The Benefits of Adopting the Older Child
Should You Adopt an Older Child?
Prospective adoptive parents usually overlook older children. This is due to a bias in society (people expect to adopt babies or toddlers), as well as fears about adopting a child who is older and unknown to them. However, older children (defined here as 5 and up) make the most rewarding and loving children. This short article tells you how to find these children, how to adopt them, and how to raise them lovingly & successfully. Two of my children joined my family separately when they were older (one was 8 at the time, and the other one was 14 when we brought him home 4 years after the first one).
The Benefits of Adopting the Older Child:
1) An Exceptionally Good Deed: All children everywhere deserve a loving home, but older children are most in need of a family. Most people and some adoption agencies have already given up on these kids; in some cases the kids themselves have even given up on ever being part of a forever family. You are truly doing an exceptionally nice deed by welcoming these children into your home. You are doing what most people, no matter how well-meaning, just do not have the courage and the kindness to do.
2) A Close Bond: Your older adopted child will feel that you have gone out of your way to rescue them from a lifetime of being without a family, and they will be all the closer to you for it. Many people fear that these kids have already "formed" their personalities, and that they are unable to bond with new parents, due to earlier problems in their upbringing. But experience (mine and others) does not bear this out: These kids can and do become extremely close to their new families. My 2 adopted-as-older-children are just as tied to the family as are the three who joined the family biologically.
3) More Fun & Activities: You can immediately begin doing rewarding and fun activities with bigger kids. Just think of all of the beneficial trips to the park, the ice cream store and the amusement park that these kids have missed!
4) You Can Skip the Baby Stage, & Return More Quickly to Work: With the older child, there are no diaper changes or 3 a.m. wake-ups; no potty training or "terrible twos." After an adjustment period (I recommend taking off at least 2 weeks if possible), you can enroll your child in school, and continue working at your job.
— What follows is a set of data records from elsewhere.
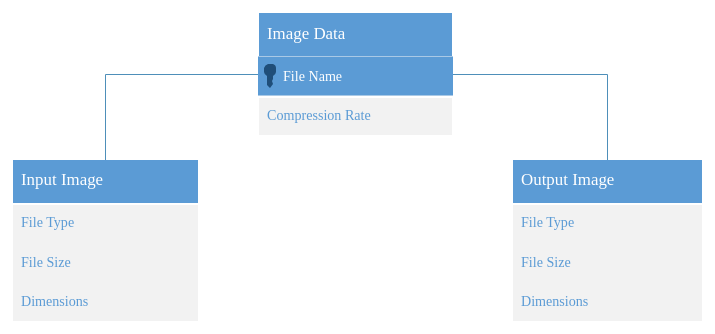
<!DOCTYPE html>
<html lang="en">
<head>
<meta charset="utf-8">
<title>Image data entity diagram</title>
<style>
:root {
  --blue: #5b9bd5;
  --line: #4e8fb9;
  --key: #1f4e79;
  --key-border: #a9c9e6;
  --row: #f2f2f2;
  --paper: #fff;
  --inset: 8px;
}
* { box-sizing: border-box; margin: 0; padding: 0; }
body { width: 715px; height: 334px; overflow: hidden; background: var(--paper); }
.diagram {
  position: relative; width: 715px; height: 334px; overflow: hidden;
  font-family: "Liberation Serif", "Times New Roman", serif;
}
.connectors { position: absolute; inset: 0; fill: none; stroke: var(--line); }
.entity { position: absolute; display: flex; flex-direction: column; }
.entity h2 {
  height: 43px; padding-left: var(--inset); line-height: 40px;
  background: var(--blue); color: var(--paper);
  font-size: 16.9px; font-weight: 400; white-space: nowrap;
}
.entity ul {
  height: 116px; margin-top: 2px; list-style: none;
  background: var(--row); color: var(--blue); font-size: 14.1px;
}
.entity li {
  height: 39.5px; padding-left: var(--inset); line-height: 34px; white-space: nowrap;
}
.image-data { left: 259px; top: 13px; width: 193px; }
.image-data h2 { line-height: 42px; }
.image-data ul { height: 79px; margin-top: 0; }
.image-data li { height: 39px; }
.image-data .primary-key {
  display: flex; align-items: center; gap: 6px;
  height: 40px; margin: 0 -1px; padding-left: 6px; line-height: 37px;
  background: var(--blue); color: var(--paper);
  border: solid var(--key-border); border-width: 1px 0;
}
.image-data .attribute { border-top: 2px solid var(--paper); }
.key-icon { flex: none; fill: var(--key); }
.input-image { left: 13px; top: 160px; width: 185px; }
.output-image { left: 513px; top: 160px; width: 189px; }
</style>
</head>
<body>
<main class="diagram">
  <svg class="connectors" width="715" height="334" aria-hidden="true">
    <path d="M259 74.5H105.5V160"/>
    <path d="M452 74.5H607.5V160"/>
  </svg>

  <section class="entity image-data">
    <h2>Image Data</h2>
    <ul>
      <li class="primary-key">
        <svg class="key-icon" width="13" height="24" viewBox="0 0 13 24" role="img" aria-label="Primary key">
          <path d="M4 0H9Q12 1 12 4V8Q12 10 9 12V15L8 17L9 20L6 24L3 21V12Q0 10 0 8V4Q1 1 4 0Z"/>
        </svg>
        <span>File Name</span>
      </li>
      <li class="attribute">Compression Rate</li>
    </ul>
  </section>

  <section class="entity input-image">
    <h2>Input Image</h2>
    <ul>
      <li>File Type</li>
      <li>File Size</li>
      <li>Dimensions</li>
    </ul>
  </section>

  <section class="entity output-image">
    <h2>Output Image</h2>
    <ul>
      <li>File Type</li>
      <li>File Size</li>
      <li>Dimensions</li>
    </ul>
  </section>
</main>
</body>
</html>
Through the Family Medical Leave Act, your employer has to keep your job open for you while you take some time off to spend it with your new child. Some employers will even give you paid time off while you adjust to new parenthood.
5) A Shorter Waiting Period & a Cost Savings: Due to the fact that fewer people are looking to adopt the older child, there is usually a much shorter waiting period before everything is finalized. Also, in the case of international adoptions, the cost for the older child is lower. It is free to adopt through your local county or city agency (these agencies are acting on behalf of your state). There are so many waiting kids that those agencies will even pay for their health and dental care.
How to Adopt an Older Child:
There are two types of adoptions:
1) Domestic (2 types: State or Private)
Contact your local family services agency for domestic adoptions. There is very little cost, but a lot of paperwork. You can do a "Fos-Adopt" where the child can live with you while you are awaiting the finalized adoption.
You can also contact an private agency or attorney, in order to obtain a U.S. or international child privately (i.e., a child who is not being taken care of by your State's Child Welfare System).
The laws vary from state to state and country to country. Whatever you do, do not give up hope - a child is waiting for you. Please do not let bureaucratic red-tape, time delays or even financial constraints get in your way. There is a young person out there, who has been forgotten by many others, who is waiting for your love and care. Good luck if you are considering doing this!